● Task instructions: Each record that follows should be repeated exactly, minus any images.

● Input material:
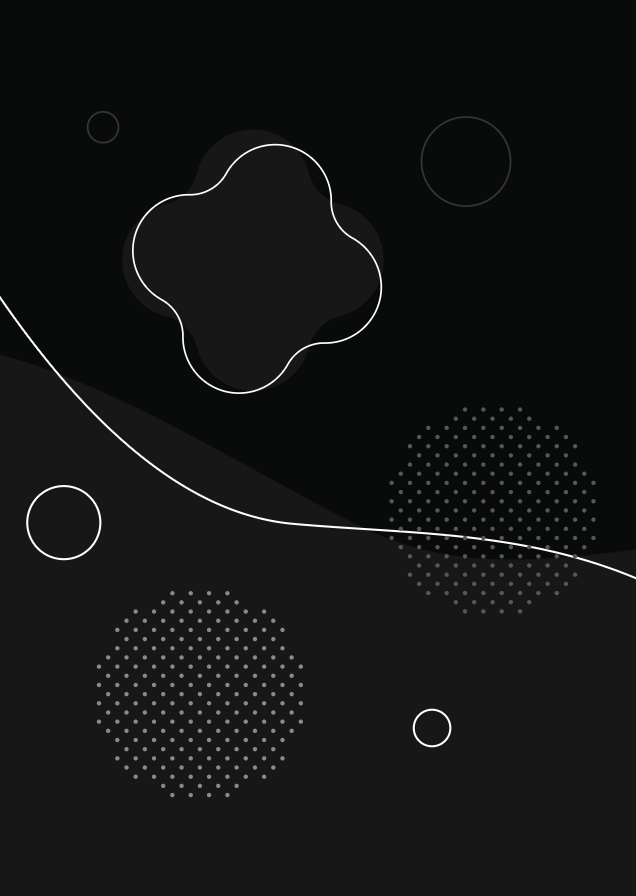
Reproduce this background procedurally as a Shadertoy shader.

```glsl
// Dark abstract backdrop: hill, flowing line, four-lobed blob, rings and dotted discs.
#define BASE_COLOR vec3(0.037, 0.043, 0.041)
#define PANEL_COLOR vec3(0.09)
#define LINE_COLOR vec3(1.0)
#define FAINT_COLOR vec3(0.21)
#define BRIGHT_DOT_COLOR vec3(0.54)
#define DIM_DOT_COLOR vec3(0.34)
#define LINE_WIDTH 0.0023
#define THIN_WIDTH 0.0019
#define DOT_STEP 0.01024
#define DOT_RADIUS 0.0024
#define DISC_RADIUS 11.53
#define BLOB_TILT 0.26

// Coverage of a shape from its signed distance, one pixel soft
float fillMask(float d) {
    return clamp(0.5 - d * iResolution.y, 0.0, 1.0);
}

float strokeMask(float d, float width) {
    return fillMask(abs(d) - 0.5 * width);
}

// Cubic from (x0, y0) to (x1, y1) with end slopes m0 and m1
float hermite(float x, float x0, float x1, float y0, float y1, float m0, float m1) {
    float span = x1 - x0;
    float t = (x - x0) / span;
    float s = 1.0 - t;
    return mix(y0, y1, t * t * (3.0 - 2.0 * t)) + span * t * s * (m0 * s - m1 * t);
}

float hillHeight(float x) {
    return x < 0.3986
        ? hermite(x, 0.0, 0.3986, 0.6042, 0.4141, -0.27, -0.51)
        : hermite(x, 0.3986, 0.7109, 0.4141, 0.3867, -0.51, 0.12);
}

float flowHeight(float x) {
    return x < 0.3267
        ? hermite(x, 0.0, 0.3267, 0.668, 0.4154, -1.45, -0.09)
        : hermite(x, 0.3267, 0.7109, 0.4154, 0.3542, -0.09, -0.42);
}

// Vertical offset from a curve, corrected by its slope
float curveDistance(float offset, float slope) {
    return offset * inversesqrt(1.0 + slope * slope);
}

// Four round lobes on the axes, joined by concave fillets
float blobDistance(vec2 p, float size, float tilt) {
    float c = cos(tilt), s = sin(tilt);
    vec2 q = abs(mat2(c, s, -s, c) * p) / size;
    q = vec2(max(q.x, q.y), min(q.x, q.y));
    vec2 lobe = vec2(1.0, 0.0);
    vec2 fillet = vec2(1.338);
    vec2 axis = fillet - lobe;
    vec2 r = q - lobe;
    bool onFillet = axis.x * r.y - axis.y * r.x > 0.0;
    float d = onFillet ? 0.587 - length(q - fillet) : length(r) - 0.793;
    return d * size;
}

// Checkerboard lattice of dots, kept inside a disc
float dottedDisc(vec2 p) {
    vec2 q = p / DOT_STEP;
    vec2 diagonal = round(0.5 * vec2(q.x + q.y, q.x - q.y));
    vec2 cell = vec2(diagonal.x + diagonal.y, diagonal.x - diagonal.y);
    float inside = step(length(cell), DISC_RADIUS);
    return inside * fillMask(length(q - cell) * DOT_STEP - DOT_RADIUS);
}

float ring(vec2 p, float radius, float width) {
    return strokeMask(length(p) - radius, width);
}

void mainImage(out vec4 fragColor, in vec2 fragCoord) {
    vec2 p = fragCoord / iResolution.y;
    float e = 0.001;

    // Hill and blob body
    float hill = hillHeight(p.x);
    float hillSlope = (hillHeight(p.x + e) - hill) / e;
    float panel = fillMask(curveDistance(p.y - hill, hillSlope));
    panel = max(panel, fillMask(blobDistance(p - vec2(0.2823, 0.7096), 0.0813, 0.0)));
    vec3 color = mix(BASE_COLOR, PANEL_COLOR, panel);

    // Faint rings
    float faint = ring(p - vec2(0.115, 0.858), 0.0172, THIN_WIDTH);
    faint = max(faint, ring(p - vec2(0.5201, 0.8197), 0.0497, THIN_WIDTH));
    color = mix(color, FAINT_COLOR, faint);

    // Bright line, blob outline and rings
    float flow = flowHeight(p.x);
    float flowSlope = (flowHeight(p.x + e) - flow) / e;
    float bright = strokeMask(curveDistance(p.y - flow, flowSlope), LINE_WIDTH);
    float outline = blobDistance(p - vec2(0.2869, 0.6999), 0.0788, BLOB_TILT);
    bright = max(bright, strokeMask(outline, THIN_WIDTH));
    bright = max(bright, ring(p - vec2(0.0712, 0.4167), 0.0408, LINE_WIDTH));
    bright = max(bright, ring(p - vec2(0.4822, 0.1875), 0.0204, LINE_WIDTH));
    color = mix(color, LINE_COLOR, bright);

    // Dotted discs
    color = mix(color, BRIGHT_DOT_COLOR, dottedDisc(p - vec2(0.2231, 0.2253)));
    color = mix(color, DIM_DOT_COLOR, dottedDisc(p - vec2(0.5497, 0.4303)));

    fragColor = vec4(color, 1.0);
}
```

● Solved exercise:
Reproduce this background procedurally as a Shadertoy shader.

```glsl
// Dark abstract backdrop: hill, flowing line, four-lobed blob, rings and dotted discs.
#define BASE_COLOR vec3(0.037, 0.043, 0.041)
#define PANEL_COLOR vec3(0.09)
#define LINE_COLOR vec3(1.0)
#define FAINT_COLOR vec3(0.21)
#define BRIGHT_DOT_COLOR vec3(0.54)
#define DIM_DOT_COLOR vec3(0.34)
#define LINE_WIDTH 0.0023
#define THIN_WIDTH 0.0019
#define DOT_STEP 0.01024
#define DOT_RADIUS 0.0024
#define DISC_RADIUS 11.53
#define BLOB_TILT 0.26

// Coverage of a shape from its signed distance, one pixel soft
float fillMask(float d) {
    return clamp(0.5 - d * iResolution.y, 0.0, 1.0);
}

float strokeMask(float d, float width) {
    return fillMask(abs(d) - 0.5 * width);
}

// Cubic from (x0, y0) to (x1, y1) with end slopes m0 and m1
float hermite(float x, float x0, float x1, float y0, float y1, float m0, float m1) {
    float span = x1 - x0;
    float t = (x - x0) / span;
    float s = 1.0 - t;
    return mix(y0, y1, t * t * (3.0 - 2.0 * t)) + span * t * s * (m0 * s - m1 * t);
}

float hillHeight(float x) {
    return x < 0.3986
        ? hermite(x, 0.0, 0.3986, 0.6042, 0.4141, -0.27, -0.51)
        : hermite(x, 0.3986, 0.7109, 0.4141, 0.3867, -0.51, 0.12);
}

float flowHeight(float x) {
    return x < 0.3267
        ? hermite(x, 0.0, 0.3267, 0.668, 0.4154, -1.45, -0.09)
        : hermite(x, 0.3267, 0.7109, 0.4154, 0.3542, -0.09, -0.42);
}

// Vertical offset from a curve, corrected by its slope
float curveDistance(float offset, float slope) {
    return offset * inversesqrt(1.0 + slope * slope);
}

// Four round lobes on the axes, joined by concave fillets
float blobDistance(vec2 p, float size, float tilt) {
    float c = cos(tilt), s = sin(tilt);
    vec2 q = abs(mat2(c, s, -s, c) * p) / size;
    q = vec2(max(q.x, q.y), min(q.x, q.y));
    vec2 lobe = vec2(1.0, 0.0);
    vec2 fillet = vec2(1.338);
    vec2 axis = fillet - lobe;
    vec2 r = q - lobe;
    bool onFillet = axis.x * r.y - axis.y * r.x > 0.0;
    float d = onFillet ? 0.587 - length(q - fillet) : length(r) - 0.793;
    return d * size;
}

// Checkerboard lattice of dots, kept inside a disc
float dottedDisc(vec2 p) {
    vec2 q = p / DOT_STEP;
    vec2 diagonal = round(0.5 * vec2(q.x + q.y, q.x - q.y));
    vec2 cell = vec2(diagonal.x + diagonal.y, diagonal.x - diagonal.y);
    float inside = step(length(cell), DISC_RADIUS);
    return inside * fillMask(length(q - cell) * DOT_STEP - DOT_RADIUS);
}

float ring(vec2 p, float radius, float width) {
    return strokeMask(length(p) - radius, width);
}

void mainImage(out vec4 fragColor, in vec2 fragCoord) {
    vec2 p = fragCoord / iResolution.y;
    float e = 0.001;

    // Hill and blob body
    float hill = hillHeight(p.x);
    float hillSlope = (hillHeight(p.x + e) - hill) / e;
    float panel = fillMask(curveDistance(p.y - hill, hillSlope));
    panel = max(panel, fillMask(blobDistance(p - vec2(0.2823, 0.7096), 0.0813, 0.0)));
    vec3 color = mix(BASE_COLOR, PANEL_COLOR, panel);

    // Faint rings
    float faint = ring(p - vec2(0.115, 0.858), 0.0172, THIN_WIDTH);
    faint = max(faint, ring(p - vec2(0.5201, 0.8197), 0.0497, THIN_WIDTH));
    color = mix(color, FAINT_COLOR, faint);

    // Bright line, blob outline and rings
    float flow = flowHeight(p.x);
    float flowSlope = (flowHeight(p.x + e) - flow) / e;
    float bright = strokeMask(curveDistance(p.y - flow, flowSlope), LINE_WIDTH);
    float outline = blobDistance(p - vec2(0.2869, 0.6999), 0.0788, BLOB_TILT);
    bright = max(bright, strokeMask(outline, THIN_WIDTH));
    bright = max(bright, ring(p - vec2(0.0712, 0.4167), 0.0408, LINE_WIDTH));
    bright = max(bright, ring(p - vec2(0.4822, 0.1875), 0.0204, LINE_WIDTH));
    color = mix(color, LINE_COLOR, bright);

    // Dotted discs
    color = mix(color, BRIGHT_DOT_COLOR, dottedDisc(p - vec2(0.2231, 0.2253)));
    color = mix(color, DIM_DOT_COLOR, dottedDisc(p - vec2(0.5497, 0.4303)));

    fragColor = vec4(color, 1.0);
}
```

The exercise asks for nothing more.